Add in the boost you receive when comments are left by other people (they love me, they really really love me!) and the ego massage is almost complete.

I say: I write and post because I think about a lot of different things. Sometimes getting feedback is the main aim, sometimes I’m hoping that someone will enjoy what I write, sometimes it’s just verbal diarrhea.

Aesthetic enthusiasm
George says: Perception of beauty in the external world, or, on the other hand, in words and their right arrangement.

Writing to enjoy the joys of writing then. Hmmm bit of a tough one this, and whilst it does apply to some, I don’t think this can be levelled at the masses.

However, dig a bit deeper and you realise that it still holds true. Even if you are just writing about something menial or trivial you are still taking a little time to construct sentences and paragraphs, and no doubt you are leaning on your own preferred phrases or pet words and, as such, the majority of bloggers will find that they are still writing under their own aesthetic considerations.

I say: This is something I’ve touched on recently, and I think it evolves the longer you continue to blog. I am taking more and more time to consider what I write, how it is phrased and how it will be read.

Historical impulse
George says: Desire to see things as they are, to find out true facts and store them up for the use of posterity.

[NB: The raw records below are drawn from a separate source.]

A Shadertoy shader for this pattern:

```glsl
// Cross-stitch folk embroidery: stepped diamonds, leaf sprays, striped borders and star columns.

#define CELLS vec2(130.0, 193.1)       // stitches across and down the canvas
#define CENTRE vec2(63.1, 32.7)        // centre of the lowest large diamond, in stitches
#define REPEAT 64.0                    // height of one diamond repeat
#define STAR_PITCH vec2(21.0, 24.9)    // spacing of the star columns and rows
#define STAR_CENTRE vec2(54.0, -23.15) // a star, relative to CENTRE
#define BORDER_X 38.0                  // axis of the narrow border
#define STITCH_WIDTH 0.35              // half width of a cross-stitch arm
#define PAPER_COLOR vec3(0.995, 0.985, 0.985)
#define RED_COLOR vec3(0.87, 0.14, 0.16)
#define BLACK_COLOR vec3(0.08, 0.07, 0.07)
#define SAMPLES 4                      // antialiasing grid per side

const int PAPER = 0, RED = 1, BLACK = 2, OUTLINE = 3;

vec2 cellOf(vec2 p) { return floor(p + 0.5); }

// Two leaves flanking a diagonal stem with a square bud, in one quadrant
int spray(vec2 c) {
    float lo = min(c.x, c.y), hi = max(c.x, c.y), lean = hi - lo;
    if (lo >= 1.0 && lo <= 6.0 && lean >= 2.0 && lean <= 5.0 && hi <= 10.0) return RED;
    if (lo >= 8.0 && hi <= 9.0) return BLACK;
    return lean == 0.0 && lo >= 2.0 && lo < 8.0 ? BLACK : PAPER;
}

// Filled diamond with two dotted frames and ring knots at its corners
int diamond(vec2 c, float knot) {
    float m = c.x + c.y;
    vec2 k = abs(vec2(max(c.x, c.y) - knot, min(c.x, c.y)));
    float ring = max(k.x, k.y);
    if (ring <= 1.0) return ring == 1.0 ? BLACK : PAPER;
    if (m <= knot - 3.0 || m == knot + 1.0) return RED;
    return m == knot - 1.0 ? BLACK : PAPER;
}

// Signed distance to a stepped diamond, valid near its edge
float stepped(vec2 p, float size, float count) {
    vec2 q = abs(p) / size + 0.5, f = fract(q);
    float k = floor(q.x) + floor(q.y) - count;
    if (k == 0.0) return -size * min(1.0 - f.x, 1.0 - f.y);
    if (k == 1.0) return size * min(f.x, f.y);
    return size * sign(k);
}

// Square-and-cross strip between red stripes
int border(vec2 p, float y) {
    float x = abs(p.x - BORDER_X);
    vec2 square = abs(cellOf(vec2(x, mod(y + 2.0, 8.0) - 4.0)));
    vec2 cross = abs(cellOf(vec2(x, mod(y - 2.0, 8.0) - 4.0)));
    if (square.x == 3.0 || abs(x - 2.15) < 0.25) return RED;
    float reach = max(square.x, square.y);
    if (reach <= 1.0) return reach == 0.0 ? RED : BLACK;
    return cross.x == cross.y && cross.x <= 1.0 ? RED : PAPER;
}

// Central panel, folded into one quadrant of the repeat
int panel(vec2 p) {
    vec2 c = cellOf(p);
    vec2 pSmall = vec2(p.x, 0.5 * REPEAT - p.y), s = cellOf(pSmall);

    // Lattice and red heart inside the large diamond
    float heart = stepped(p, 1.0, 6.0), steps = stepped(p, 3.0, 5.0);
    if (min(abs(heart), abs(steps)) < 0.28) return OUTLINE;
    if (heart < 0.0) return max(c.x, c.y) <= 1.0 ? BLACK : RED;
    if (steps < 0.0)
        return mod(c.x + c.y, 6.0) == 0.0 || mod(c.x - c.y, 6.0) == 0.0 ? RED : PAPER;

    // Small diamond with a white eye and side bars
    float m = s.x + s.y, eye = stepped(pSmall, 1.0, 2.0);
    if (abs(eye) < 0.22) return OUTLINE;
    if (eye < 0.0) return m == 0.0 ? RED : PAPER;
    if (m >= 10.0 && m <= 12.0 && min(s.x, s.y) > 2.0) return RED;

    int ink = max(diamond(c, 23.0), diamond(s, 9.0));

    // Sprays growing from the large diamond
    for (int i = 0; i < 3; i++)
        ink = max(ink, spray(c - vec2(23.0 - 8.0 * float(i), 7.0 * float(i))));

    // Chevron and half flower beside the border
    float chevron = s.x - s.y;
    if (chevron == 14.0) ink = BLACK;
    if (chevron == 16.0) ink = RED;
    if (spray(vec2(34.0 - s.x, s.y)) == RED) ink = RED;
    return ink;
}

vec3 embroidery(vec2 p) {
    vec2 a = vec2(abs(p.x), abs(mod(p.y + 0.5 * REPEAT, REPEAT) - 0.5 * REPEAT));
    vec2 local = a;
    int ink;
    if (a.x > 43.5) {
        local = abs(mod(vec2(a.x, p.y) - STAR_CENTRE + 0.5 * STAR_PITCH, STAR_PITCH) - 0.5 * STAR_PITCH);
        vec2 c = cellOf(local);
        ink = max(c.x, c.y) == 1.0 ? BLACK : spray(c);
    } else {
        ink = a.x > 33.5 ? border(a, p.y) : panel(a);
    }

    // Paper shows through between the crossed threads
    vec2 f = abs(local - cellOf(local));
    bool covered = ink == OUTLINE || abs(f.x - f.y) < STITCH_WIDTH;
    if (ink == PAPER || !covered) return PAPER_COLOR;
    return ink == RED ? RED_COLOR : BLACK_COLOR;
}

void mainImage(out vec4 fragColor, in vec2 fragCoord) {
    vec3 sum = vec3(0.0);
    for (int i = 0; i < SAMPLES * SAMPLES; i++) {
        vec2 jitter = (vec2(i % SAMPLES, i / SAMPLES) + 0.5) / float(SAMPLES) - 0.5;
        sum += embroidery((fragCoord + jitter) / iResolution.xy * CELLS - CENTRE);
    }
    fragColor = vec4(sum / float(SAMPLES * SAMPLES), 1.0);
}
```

Is this the truest definition of a blog? This statement can be applied to all kinds of blogs, and on so many different levels. Whether you are focussing on your own personal life, providing movie reviews, monitoring political party activity aren’t we all trying to capture what we see, understand it better and remember it for the future?

Granted the latter may not be foremost in people’s minds at present but, even as an exercise in personal growth, being able to look back to what you were, publically, thinking about three or four years ago is surely a wonderful side effect of blogging.

I say: I was surprised to find that this reason for writing is the one that struck home. When asked “why do you blog?” I frequently find myself floundering for answers, referring to why I started doesn’t really help as it’s certainly not why I continue to do so today. Maybe I can best define it as wanting a record of my personal growth, but then that sounds trite and conceited. I think I’ll go with George on this one.

Political Purpose
George says: Desire to push the world in a certain direction, to alter other people’s idea of the kind of society that they should strive after.

When I first read this I skimmed through it but on a second (and third) read a level of clarity has been reached and I think that this too is a hugely common factor for bloggers. That rant about the people who travel on your bus? Part of it contains a desire to communicate what you see as a failing and so effect some level of change on the consciousness of society.

Your viewpoint will, and does, carry through into your writing. It may not be an extreme view but it is unique to yourself, and does hold messages of desire for change no matter how small and how succinctly they are expressed.

I say: I think there are occasions when i’ve consciously had a political agenda when I post. Granted the message may be distilled through a rant about education standards or such like but it is still a small attempt on my part to get people to THINK about the society they choose to live in.

In (part) conclusion
I’m still not really finished with this, but I’d rather put it out there and garner some feedback. I think there are a couple of other reasons that are specifically applicable to blogging and to our current culture; namely the feeling that you don’t have a voice despite the increased number of communication channels available which is closely related to being aware that it is increasingly easy to speak up and be heard, again through the increased number of communication channels. A very modern dichotomy.

RELATED LINKS
The Blog Cycle whilst not directly related to the writing of blogs, is nevertheless an excellent article about the progression of blogs.